Swee Sekhon of Berlin, Germany sent Kokoy this question: How do you manage to combine your teaching job and your music?
Kokoy: Interesting question. I've been a teacher for a total of 12 years now, and for ten of those years, I've also been a musician. In retrospect, it has not been easy, and the experience has honed my skills in time management. I've had to plan way in advance, at least a couple of months.
But really, planning is the only part that has proven to be difficult, as I consider my teaching and my music to be components of the same movement. As a human being, my mission is to increase cross-cultural understanding and in so doing, I hope to contribute to the development of a more compassionate
society. Teaching is one of the tools with which I work towards this goal. Music is another, and indeed so are my writing and soccer coaching. The vision is the same; the only things that vary are the medium and the audience.

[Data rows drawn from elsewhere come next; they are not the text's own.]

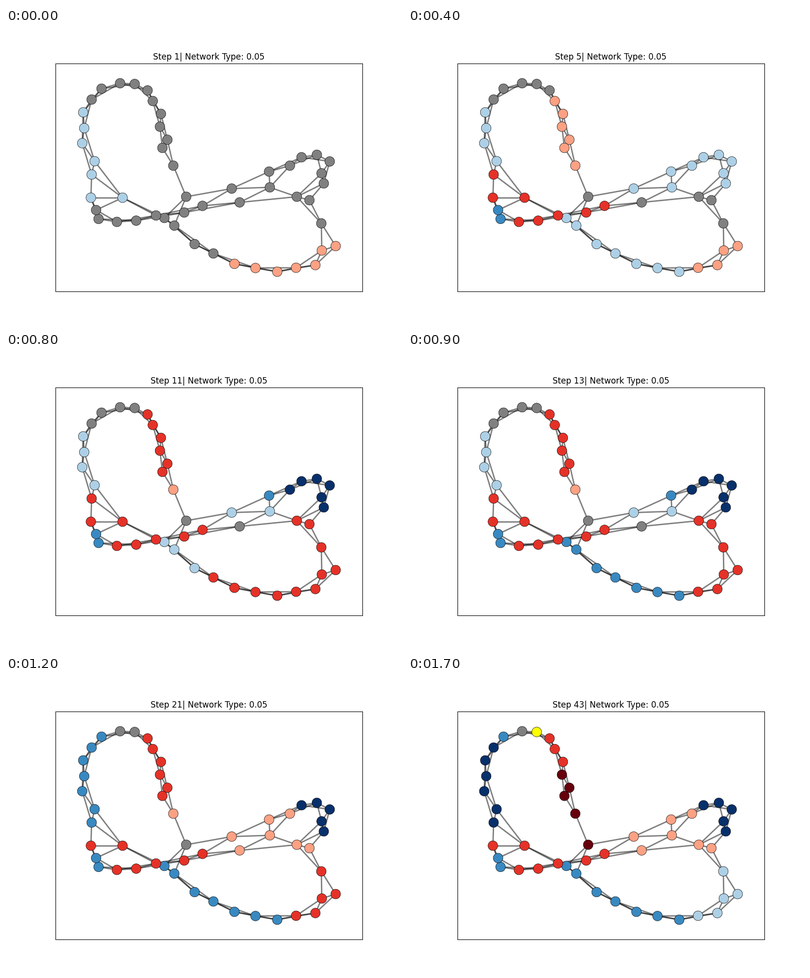
Write a matplotlib script that moves like this. It is 800 px wide and 600 px high and loops after 1800 ms.

```python
import matplotlib.pyplot as plt
import numpy as np
from matplotlib.animation import FuncAnimation
from matplotlib.collections import LineCollection

plt.rcParams["font.family"] = "DejaVu Sans"

# Node centres in pixels, in ring order
NODES = np.array([
    (230.5, 112), (260, 113.5), (286, 126.5), (296.5, 148), (313, 174),
    (311, 200), (326, 226.5), (316, 243), (338, 279), (364, 342),
    (320, 385), (340, 400.5), (381, 438), (419, 457), (461.5, 478),
    (504, 486.5), (548, 494), (586, 486), (625, 480.5), (638, 451),
    (666, 442), (637, 396), (613, 349), (587.5, 342), (642, 315),
    (637.5, 294.5), (654, 270.5), (628, 257), (597, 262), (573.5, 279),
    (531.5, 291), (533, 323), (456, 325.5), (472, 353.5), (397, 360.5),
    (360, 374), (303, 380), (263, 390.5), (224, 393), (187, 387),
    (182, 369), (171.5, 344), (235.5, 344), (173, 297), (179, 270),
    (154, 233.5), (158, 203), (156, 171), (173, 145), (193, 123),
])
COUNT = len(NODES)

# Ring lattice with a few rewired links
CUT = {(8, 10), (9, 11), (21, 23), (33, 34)}
ADDED = [(10, 33), (24, 32), (24, 34), (11, 43), (37, 43)]

BLUES, REDS = plt.get_cmap("Blues"), plt.get_cmap("Reds")
GRAY = (128 / 255, 128 / 255, 128 / 255, 1)
YELLOW = (1, 1, 0, 1)
BLUE1, BLUE2, BLUE3 = BLUES(0.33), BLUES(0.66), BLUES(1.0)
RED1, RED2, RED3 = REDS(0.33), REDS(0.66), REDS(1.0)

STEPS = [1, 2, 3, 4, 5, 6, 7, 9, 11, 13, 16, 19, 21, 24, 27, 31, 37, 43]

# (frame, first node, last node, new colour)
EVENTS = [
    (0, 42, 48, BLUE1), (0, 15, 21, RED1),
    (1, 35, 41, BLUE2),
    (2, 35, 39, RED2),
    (3, 11, 17, BLUE1), (3, 4, 9, RED1),
    (4, 42, 44, RED2), (4, 25, 33, BLUE1),
    (5, 14, 20, RED2),
    (6, 18, 24, RED2), (6, 25, 31, BLUE2),
    (7, 3, 8, RED2),
    (8, 25, 30, BLUE3),
    (9, 11, 17, BLUE2),
    (10, 30, 34, RED1),
    (11, 23, 24, RED1),
    (12, 44, 50, BLUE2),
    (13, 18, 22, BLUE1), (13, 44, 49, BLUE3),
    (14, 6, 10, RED3),
    (16, 2, 2, YELLOW),
]


def build_edges():
    ring = [(i, (i + gap - 1) % COUNT + 1)
            for i in range(1, COUNT + 1) for gap in (1, 2)]
    return [pair for pair in ring if pair not in CUT] + ADDED


def node_colors(frame):
    colors = np.tile(GRAY, (COUNT, 1))
    for start, first, last, color in EVENTS:
        if start <= frame:
            colors[first - 1:last] = color
    return colors


fig, ax = plt.subplots(figsize=(8, 6), dpi=100)
fig.subplots_adjust(left=0.125, right=0.9, bottom=0.11, top=0.88)
ax.set(xlim=(100, 720), ylim=(534, 72), xticks=[], yticks=[])

lines = [(NODES[a - 1], NODES[b - 1]) for a, b in build_edges()]
ax.add_collection(LineCollection(lines, colors="black", linewidths=2,
                                 alpha=0.5, zorder=1))
dots = ax.scatter(NODES[:, 0], NODES[:, 1], s=200, c=node_colors(0),
                  edgecolors="black", linewidths=0.5, zorder=2)
title = ax.set_title("")


def update(frame):
    dots.set_facecolor(node_colors(frame))
    title.set_text(f"Step {STEPS[frame]}| Network Type: 0.05")
    return dots, title


anim = FuncAnimation(fig, update, frames=len(STEPS), interval=100,
                     repeat=True, repeat_delay=0)
plt.show()
```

Kayumanggi, a Houston band with a Philippine-centric rock sound, is a manifestation of the search for Filipino cultural identity. Their e.p. "nagsilipat ang lahat sa Amerika" ("everyone has moved to America") on compact disc presents Philippine traditional instrumentation in the context of a diverse
multicultural world with a modern Pinoy rock format in five compositions and two spoken word pieces, all original and in Tagalog (English translations provided with c.d.).
As members of the Presidents of Crucial World Rhythms, Filipino musicians Ted Jaceldo, Oliver Eclarinal and Kokoy Severino helped to spearhead the world beat movement in Texas from 1988 to 1993, taking their message through the southwestern United States and as far north as Michigan. Born in the Philippines, Ted, Oliver and Kokoy emigrated to the United States traversing diverse paths. Through meditation upon their own artistic identities, they have rediscovered their culture of origin at its heart, the diversity of their global home enriching their musical expression.
Kayumanggi's lyrics address issues crucial in this search for a Filipino identity, such as the painful longing for the homeland, the political violence that permeates Philippine society, and the enigma of nationalism. Inserted among the tracks are several candid recordings Kokoy made of sounds in his surroundings while travelling around Manila and the Philippine countryside in
1996 to accompany the visual imagery of some of the photographs he took there.
There will be a record release party for kayumanggi's "nagsilipat ang lahat sa Amerika" on January 29, 2000 at Magnolia Park Design Studio, 719 E. 11th Street in the Heights. Call (713) 861-2330 for information.